Until 1960, most of the population sustained itself through subsistence agriculture and fishing, and earned extra cash from vanilla, copra and other crops. Within a decade Tahiti was importing most of its food and by the end of the 1980s over 80%. In less than a decade, the people had been transformed from peasant farmers to proletarians.
Discrimination continued, Temaru told Green Left Weekly. "When we started to go to school, we were strictly forbidden to speak our own language. Now they have admitted that the Tahitian language is the second official language of our country, but still all the documents, all the literature is in French. The educational system is in French.
"That is why, after 153 years of colonisation, we don't have the people we need to rule the country. We have very few Tahitian doctors, very few Tahitian lawyers, and very few technicians. All these occupations are controlled by the French. That means we are completely dependent on what the French would like to do in our country."
Despite the setbacks for the independence movement in the early 1960s, local politics remained dominated throughout the 1970s and early 1980s by a range of parties that called for greater and genuine autonomy. Despite some token measures, successive French governments opposed their demands. Explicitly pro-French parties failed to gain majority support.
Frustrated with French intransigence, a new generation of Tahitians formed several militant parties that again advocated independence. Temaru's Tavini Huiraatira was formed in 1975. From the beginning, the party argued for immediate independence, immediate cessation of nuclear testing and a redistribution of wealth.
In the 1980s, supporters of independence became the main opposition after the pro-French party led by Glaston Flosse opportunistically embraced many of the policies of the autonomists, coopting and compromising many of them. Flosse won control of the Territorial Assembly. Electoral support for Tavini Huiraatira jumped from 6.4% in 1986 to 11.4% in 1991. The party has four members in the 41-member assembly.
"The idea of independence is growing very fast", Temaru told Green Left Weekly. The recent French presidential elections are a significant indicator of this, he explained. "Since 1981, we have urged our people to abstain from voting in French presidential elections. In 1981, 30% abstained. In 1995, 50% abstained. If you take out all the French civil servants, French soldiers and military personnel who also vote in Tahiti, that means only 30% of the local population participated in that election." That result bodes well for the Territorial Assembly elections due in March, Temaru said.
The independence movement's organisation and ability to mobilise have also improved, he added. "This is a very big country. It is bigger than Europe. That is the main problem we face. Going from Tahiti to the Marquesas Islands, for example, takes two hours by plane. Despite that, we have committees everywhere. We educate our people and try to politicise them about many problems we have in this country."

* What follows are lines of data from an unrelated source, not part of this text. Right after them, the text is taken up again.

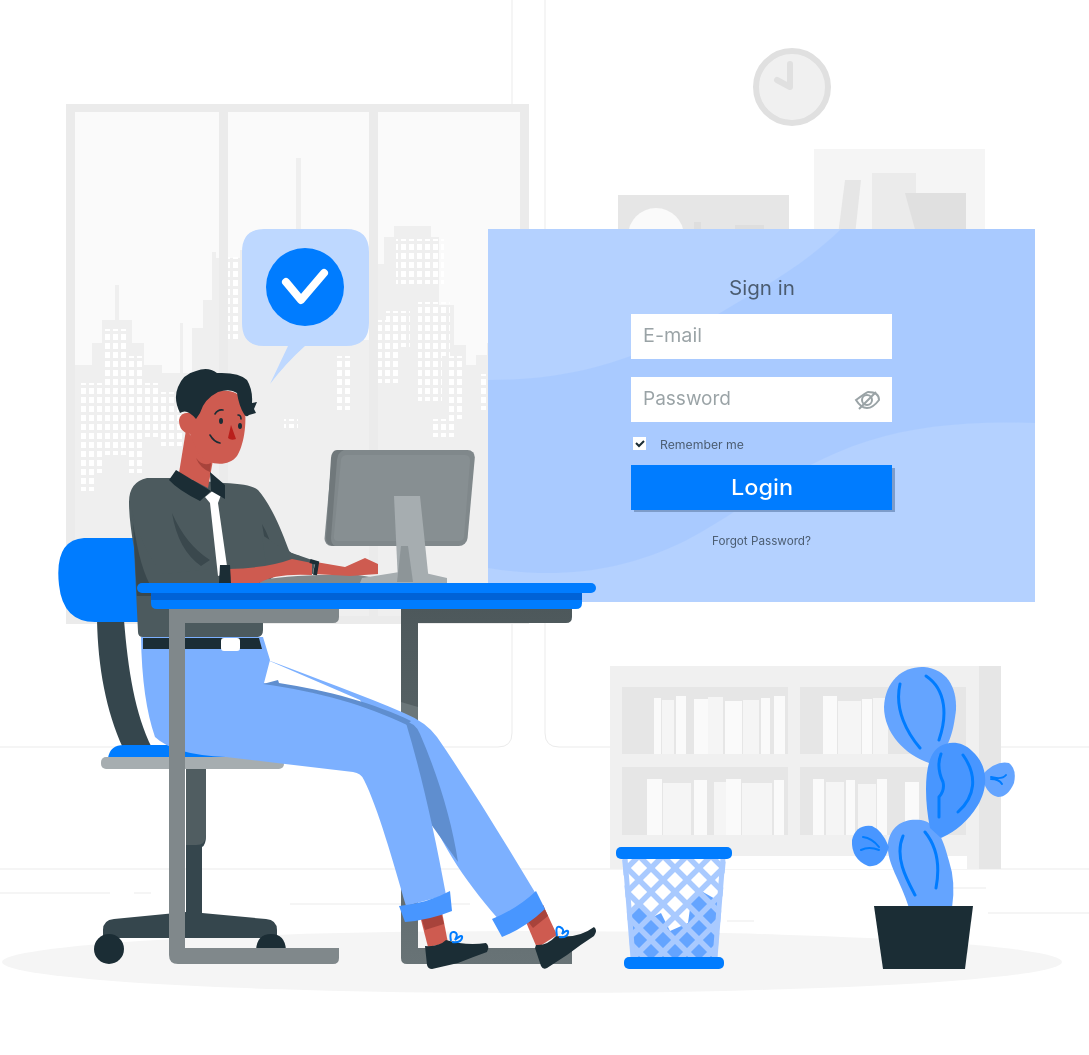
<!DOCTYPE html>
<html lang="en">
<head>
<meta charset="utf-8">
<title>Sign in</title>
<style>
:root{--blue:#007cff;--blue-deep:#0062d6;--blue-mid:#4896ff;--blue-soft:#64a4ff;--jeans:#7cb0ff;--jeans-shade:#5f8ecf;--panel:#a9caff;--panel-light:#b4d1ff;--bubble:#bed8ff;--ink:#1b2d35;--slate:#35464d;--shirt:#4c5a5e;--shirt-shade:#3a484d;--steel:#80888b;--steel-light:#a6adb0;--steel-dark:#505b5f;--skin:#ce5b50;--skin-shade:#a8433b;--g1:#fafafa;--g2:#f5f5f5;--g3:#efefef;--g4:#e6e6e6;--g5:#e0e0e0}
*{margin:0;padding:0}
html,body{width:1089px;height:1055px;overflow:hidden;background:#fff}
svg{display:block}
text{font-family:Inter,"Open Sans",sans-serif}
.hairline{fill:none;stroke:#ebebeb;stroke-width:1}
.field{fill:#fff}
.placeholder{font-size:19px;fill:#9aa3a6}
.label{font-size:11.5px;fill:#4b5c70}
.title{font-size:20px;fill:#4b5c70}
.button-text{font-size:22px;font-weight:500;fill:#fff}
.ink{fill:var(--ink)}.blue{fill:var(--blue)}.skin{fill:var(--skin)}.jeans{fill:var(--jeans)}
.steel{fill:var(--steel)}.shade{fill:var(--shirt-shade)}
</style>
</head>
<body>
<svg width="1089" height="1055" viewBox="0 0 1089 1055" role="img" aria-label="Man signing in at a desk computer beside a large login form">
<defs>
<pattern id="lit-windows" width="8" height="9" patternUnits="userSpaceOnUse"><rect x="1" y="1" width="5" height="6" fill="#fff"/></pattern>
<pattern id="basket-mesh" width="24" height="24" patternUnits="userSpaceOnUse" patternTransform="translate(3 4)"><path d="M-6-6 30 30M-6 30 30-6" stroke="#a9caff" stroke-width="5.5"/></pattern>
<linearGradient id="steel-fade" x2="0" y2="1"><stop stop-color="#4d585b"/><stop offset="1" stop-color="#687376"/></linearGradient>
<clipPath id="form-area"><rect x="488" y="229" width="547" height="373"/></clipPath>
<clipPath id="basket-area"><path d="M622 858h104l-9 100h-86z"/></clipPath>
</defs>

<g id="room">
<path class="hairline" d="M512 0v733q0 14-14 14H0M545 0v733q0 14 14 14h530M0 869h1089M0 893h110M134 893h17M290 904h180M727 921h27M945 888h41M988 913h101"/>
<ellipse cx="532" cy="962" rx="530" ry="31" fill="var(--g2)"/>
</g>

<g id="city-window">
<rect x="66" y="104" width="463" height="520" fill="var(--g1)"/>
<path fill="var(--g3)" d="M75 616V365h17v-22h10v-23h13v-35h4v35h13v23h12v22h18v8h18v-50h3v50h9v-45h11v-28h9v-48h4v6h24v-8h56v-92h5v92h30v90h44v-76h9v-27h10v-11h37v11h8v68h15v40h12v20h10v-10h11v-12h8v273z"/>
<g fill="url(#lit-windows)">
<path d="M104 329h24v27h16v27h16v54h-16v36h-16v-18h-24v18h-8v18H80V383h24zM160 392h24v54h-24zM192 374h16v54h-16zM224 257h16v82h-16zM396 239h48v45h-48zM418 302h32v54h-8v45h-24zM448 356h16v63h-16zM386 311h24v36h-24zM336 356h16v54h-16zM376 320h24v63h-24zM284 419h14v9h-14zM480 374h16v36h-16zM432 419h24v18h-24z"/>
</g>
<path fill="#ebebeb" fill-rule="evenodd" d="M66 104h463v520H66zM75 112v504h144V112zM228 112v504h141V112zM378 112v504h142V112z"/>
</g>

<g id="clock">
<circle cx="792" cy="87" r="36" fill="#f0f0f0" stroke="var(--g5)" stroke-width="6"/>
<path d="M790 64v23l-13-7" fill="none" stroke="var(--g5)" stroke-width="6" stroke-linecap="round" stroke-linejoin="round"/>
</g>

<g id="wall-pictures">
<path fill="var(--g4)" d="M618 195h171v40H618z"/><circle cx="656" cy="236" r="28" fill="var(--g1)"/>
<path fill="#dedede" d="M694 222h7v8h-7zM735 225h29v5h-29z"/>
<path fill="var(--g2)" d="M814 149h171v86H814z"/>
<path fill="var(--g4)" d="M845 180h16l-6 55h-17z"/><path fill="#ebebeb" d="M872 173h44v60h-44z"/><path fill="var(--g5)" d="M905 193h61v40h-50z"/>
</g>

<g id="bookshelf">
<path fill="#f0f0f0" d="M610 666h370v203H610z"/><path fill="var(--g4)" d="M979 666h22v203h-22zM622 687h166v67H622zM800 687h166v67H800zM622 767h166v68H622zM800 767h166v68H800z"/>
<path fill="var(--g1)" d="M654 698h7v56h-7zM676 696h10v58h-10zM694 699h14v55h-14zM725 701h17v53h-17zM761 698h9v56h-9zM774 696h11v58h-11zM823 696h14v58h-14zM862 699h10v55h-10zM647 779h15v56h-15zM694 780h13v55h-13zM726 779h15v56h-15zM774 780h10v55h-10zM813 779h11v56h-11zM846 780h9v55h-9zM877 779h10v56h-10zM905 782h14v53h-14z"/>
<path fill="var(--g2)" d="M662 700h12v54h-12zM708 697h15v57h-15zM743 700h16v54h-16zM838 701h23v53h-23zM873 698h15v56h-15zM663 783h28v52h-28zM714 782h12v53h-12zM742 783h30v52h-30zM826 782h18v53h-18zM858 784h18v51h-18z"/>
<path fill="#fff" d="M633 856h334v13H633z"/>
</g>

<g id="login-form">
<g clip-path="url(#form-area)">
<path fill="var(--panel)" d="M488 229h547v373H488z"/>
<path fill="var(--panel-light)" d="M488 229h353C805 264 770 283 735 304C650 355 585 380 488 380zM1035 423C970 421 915 426 868 441C790 466 745 510 685 541C620 573 555 579 488 568v34h547z"/>
</g>
<text class="title" x="729" y="295" textLength="66" lengthAdjust="spacingAndGlyphs">Sign in</text>
<rect class="field" x="631" y="314" width="261" height="45"/>
<text class="placeholder" x="643" y="342" textLength="59" lengthAdjust="spacingAndGlyphs">E-mail</text>
<rect class="field" x="631" y="377" width="261" height="45"/>
<text class="placeholder" x="643" y="405" textLength="88" lengthAdjust="spacingAndGlyphs">Password</text>
<g id="hide-password" fill="none" stroke="#9aa3a6" stroke-width="2"><path d="M856 400q11-8 12-8q11 0 11 8q-6 8-12 8t-11-8zM859 409l17-17"/><circle cx="867" cy="400" r="5"/></g>
<rect class="field" x="633" y="437" width="13" height="13"/><path d="M636 443l3 3 5-5" fill="none" stroke="var(--ink)" stroke-width="2"/>
<text class="label" x="660" y="449" textLength="84" lengthAdjust="spacingAndGlyphs">Remember me</text>
<path fill="#7d9cca" d="M634 468h261v44H634z"/>
<rect class="blue" x="631" y="465" width="261" height="45"/>
<text class="button-text" x="731" y="495" textLength="62" lengthAdjust="spacingAndGlyphs">Login</text>
<text class="label" x="712" y="545" textLength="99" lengthAdjust="spacingAndGlyphs">Forgot Password?</text>
</g>

<g id="speech-bubble">
<path fill="var(--bubble)" d="M264 229h82q23 0 23 23v71q0 23-23 23h-41q-19 17-35 38l18-38h-24q-22 0-22-23v-71q0-23 22-23z"/>
<circle class="blue" cx="305" cy="287" r="39"/>
<path d="M286 282l15 18 23-27" fill="none" stroke="#fff" stroke-width="8" stroke-linecap="round" stroke-linejoin="round"/>
</g>

<g id="chair">
<path fill="var(--slate)" d="M97 620h27C128 670 135 714 152 748h-29C106 711 98 667 97 620z"/>
<path class="blue" d="M84 538h60v84H95q-32 0-36-37q-5-45 25-47zM108 758q2-13 16-13h55l95 13z"/>
<path fill="var(--slate)" d="M186 765h20v70q0 10-4 12v66l64 6q11 1 11 11v8H103v-8q0-10 11-11l72-7z"/>
<path fill="#505d61" d="M186 765h20v70q0 10-10 10h-10z"/>
<path class="ink" d="M256 950q1-16 15-16t15 16z"/><circle class="ink" cx="109" cy="949" r="15"/>
<rect x="101" y="757" width="183" height="12" rx="5" fill="var(--steel-light)"/>
</g>

<g id="desk-far-leg">
<path fill="url(#steel-fade)" d="M401 608h171v9q0 6-6 6H418v325h154v16H407q-6 0-6-6z"/>
<path fill="#6b7679" d="M401 702l17 5v32h-17z"/>
</g>

<g id="trousers-and-shoes">
<path class="skin" d="M523 915l20-10 14 30-20 13z"/><path fill="var(--skin-shade)" d="M523 915l20-10 5 11-15 12z"/>
<path class="ink" d="M536 945q11 1 20-9q22 3 38-9q4 3 0 9q-14 9-27 19l-20 13q-4 2-6-2l-6-18z"/>
<path class="jeans" d="M265 659C315 678 365 696 404 713Q426 722 437 737C470 785 504 841 536 894L503 924C470 888 440 845 424 800L360 700z"/>
<path fill="var(--jeans-shade)" d="M405 722q10 0 15 12C439 778 452 822 458 862L428 820z"/>
<path fill="var(--blue-mid)" d="M492 919Q517 909 536 891L545 909Q525 928 502 937z"/>
<path class="skin" d="M420 916l22-4 6 31-20 4z"/><path fill="var(--skin-shade)" d="M421 917l20-4 3 11-19 6z"/>
<path class="ink" d="M425 946q14 1 21-6q20 6 40 3q4 3 1 9q-14 5-29 11l-26 6q-4 0-5-4z"/>
<path class="jeans" d="M141 637h122L270 660L264 683Q348 696 406 723C422 776 435 835 446 895L406 906C393 861 378 808 364 780Q361 773 353 772L226 757Q174 755 155 737Q142 700 141 637z"/>
<path fill="var(--jeans-shade)" d="M263 684l15-4 1 3C326 690 377 704 411 721l-4 4C365 705 320 692 263 684z"/>
<path fill="var(--blue-mid)" d="M399 906Q428 903 450 891L452 911Q430 920 405 922z"/>
<path d="M451 941q-2-10 3-9t1 8q8-7 7-2t-10 4M557 936q-2-11 3-9t2 7q7-6 6-1t-9 4" fill="none" stroke="var(--blue)" stroke-width="2"/>
<path class="ink" d="M143 638h116l3 11H143z"/><rect x="221" y="638" width="19" height="13" rx="3" fill="#fff"/>
</g>

<g id="torso">
<path fill="var(--shirt)" d="M172 478H147Q129 482 129 502Q129 520 134 548L138 632Q138 637 143 637H258Q263 636 263 630V585L300 556Q289 554 288 548C279 523 268 501 258 490Q251 484 224 483z"/>
<path class="shade" d="M133 523Q140 564 160 583h78v13H137z"/>
<path fill="var(--shirt)" d="M132 510Q142 550 163 574L235 566L236 585H150Q137 560 132 510z"/>
<path class="shade" d="M172 513Q186 545 210 560L201 566Q178 550 172 513zM262 524Q270 537 273 554L285 558 281 565 268 559z"/>
<path fill="#fff" d="M205 497l10-8 6 6-3 8 10 70-10 3-8-73z"/>
</g>

<g id="head">
<path class="skin" d="M186 430L179 473L208 488L213 460z"/>
<path fill="var(--skin-shade)" d="M196 458q7 9 15 5l-1 9q-10-4-14-14z"/>
<path class="skin" d="M195 405C203 389 237 384 244 402C248 425 243 447 237 456C229 467 209 466 199 455L190 434Q179 432 179 420Q181 410 195 414z"/>
<path class="ink" d="M180 413Q173 399 178 387Q183 374 196 371Q208 366 217 373Q239 372 247 380Q253 390 252 403L257 402 254 409 256 413 249 415Q246 418 244 414Q239 406 237 393Q230 388 218 392Q204 399 200 413L196 419Q187 408 180 413z"/>
<path fill="#b91f1b" d="M231 425l5 14q-5 2-8-1z"/>
<g fill="none" stroke="var(--ink)" stroke-width="1.6" stroke-linecap="round"><path d="M210 435q4 7 10 8M215 414q3-5 8-4M238 415q3 0 3 4"/></g>
<ellipse class="ink" cx="221" cy="421" rx="2" ry="3"/><ellipse class="ink" cx="240" cy="426" rx="2" ry="3"/>
<path class="ink" d="M176 470L211 491L200 501Q178 490 169 480zM210 472L225 485V499L211 491z"/>
</g>

<g id="computer">
<path fill="var(--steel)" d="M260 580q40-6 98-5l50 8H260z"/>
<path fill="var(--steel-light)" d="M360 583l2-5 50-8 35 8v5z"/>
<rect x="329" y="450" width="143" height="96" rx="8" transform="matrix(1 0 -.09 1 44 0)" fill="var(--steel)"/>
<path fill="#70787b" d="M337 450h7q-6 2-7 10l-6 78q0 6 4 8q-9 0-9-8l5-80q1-8 6-8z"/>
<path fill="#878f92" d="M347 455h118q5 0 5 6l-6 76q-1 4-5 4H338q-5 0-4-6l7-75q1-5 6-5z"/>
<path fill="var(--steel-light)" d="M394 496h26l9 86h-31z"/><path fill="#8d9598" d="M401 546h7l5 36h-16z"/>
</g>

<g id="arms">
<path fill="var(--shirt)" d="M262 535L289 552L315 561L313 574L266 565z"/>
<path class="skin" d="M229 569Q268 568 292 559L312 563 312 575Q275 573 259 583h-30z"/>
<path class="skin" d="M316 562L345 567L365 558L378 564V574L350 576L314 574z"/>
<path d="M310 561l7 2-2 12" fill="none" stroke="var(--ink)" stroke-width="4"/>
<path class="ink" d="M220 565h10l1 18h-12z"/>
</g>

<g id="desk">
<path class="steel" d="M169 608h170v9q0 6-6 6H185v325h154v10q0 6-6 6H178q-9 0-9-9z"/>
<path class="blue" d="M151 596h431v7q0 6-6 6H157q-6 0-6-6z"/><path fill="var(--blue-deep)" d="M151 593h431v7H151z"/>
<rect class="blue" x="137" y="583" width="459" height="10" rx="5"/>
</g>

<g id="waste-basket">
<g clip-path="url(#basket-area)">
<path fill="#fff" d="M622 858h104l-9 100h-86z"/>
<path fill="var(--blue-soft)" d="M631 958V915l8-8 14 10 8-4 9 18 18-8 3-22 12-9 14 8v60z"/>
<path fill="url(#basket-mesh)" d="M620 856h110v104H620z"/>
</g>
<path d="M625 858l8 100M723 858l-8 100" stroke="var(--panel)" stroke-width="5"/>
<rect class="blue" x="616" y="847" width="116" height="12" rx="5"/><rect class="blue" x="624" y="957" width="100" height="12" rx="5"/>
</g>

<g id="cactus">
<g fill="var(--blue-soft)">
<path d="M929 763C905 755 884 733 884 707C885 680 904 666 924 667C946 669 957 686 956 710C953 735 948 753 929 763z"/>
<path d="M982 775Q996 760 1009 763Q1017 769 1014 783Q1008 797 998 797Q985 794 982 775z"/>
<path d="M909 908C901 881 886 863 888 843C891 825 904 818 921 820C938 823 944 842 949 861Q956 882 952 908z"/>
</g>
<g fill="var(--blue-mid)">
<path d="M930 828C925 803 924 773 931 757C938 741 959 738 972 751C989 766 988 788 978 805Q964 828 941 838z"/>
<path d="M889 847Q883 868 868 866Q851 859 852 840Q856 824 872 826Q882 830 889 847z"/>
</g>
<g fill="none" stroke="var(--blue)" stroke-width="3" stroke-linecap="round">
<path d="M900 684C894 710 908 734 920 748M926 676C947 690 947 717 939 740M941 754Q936 767 943 782Q945 790 939 797V817M963 755C978 776 975 797 958 812M903 836C894 857 907 880 915 895M925 832C938 848 940 867 936 888"/>
<path d="M991 777q11 3 15-2M991 779q8 0 11 5M863 837q9 1 16 10M861 850q8-4 18 0" stroke-width="2"/>
</g>
<path class="ink" d="M874 906h99l-8 63h-82z"/>
</g>
</svg>
</body>
</html>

The movement's goal is to win independence by the year 2000, Temaru said. "As is mentioned in UN Resolution 4347 passed in 1988, the decade 1990 to 2000 is the decade for the eradication of colonialism throughout the world. The decision taken by the president of France [to resume nuclear testing] is a good example of the colonial system."
Temaru was also critical of the role the Australian government has played. He described the Australian and New Zealand governments' stands in relation to the Pacific independence movements as "too soft". He called on these governments to support independence for French colonies in the Pacific.
"That Australia continues to sell uranium to France while at the same time protesting against French nuclear testing is hypocrisy", Temaru added.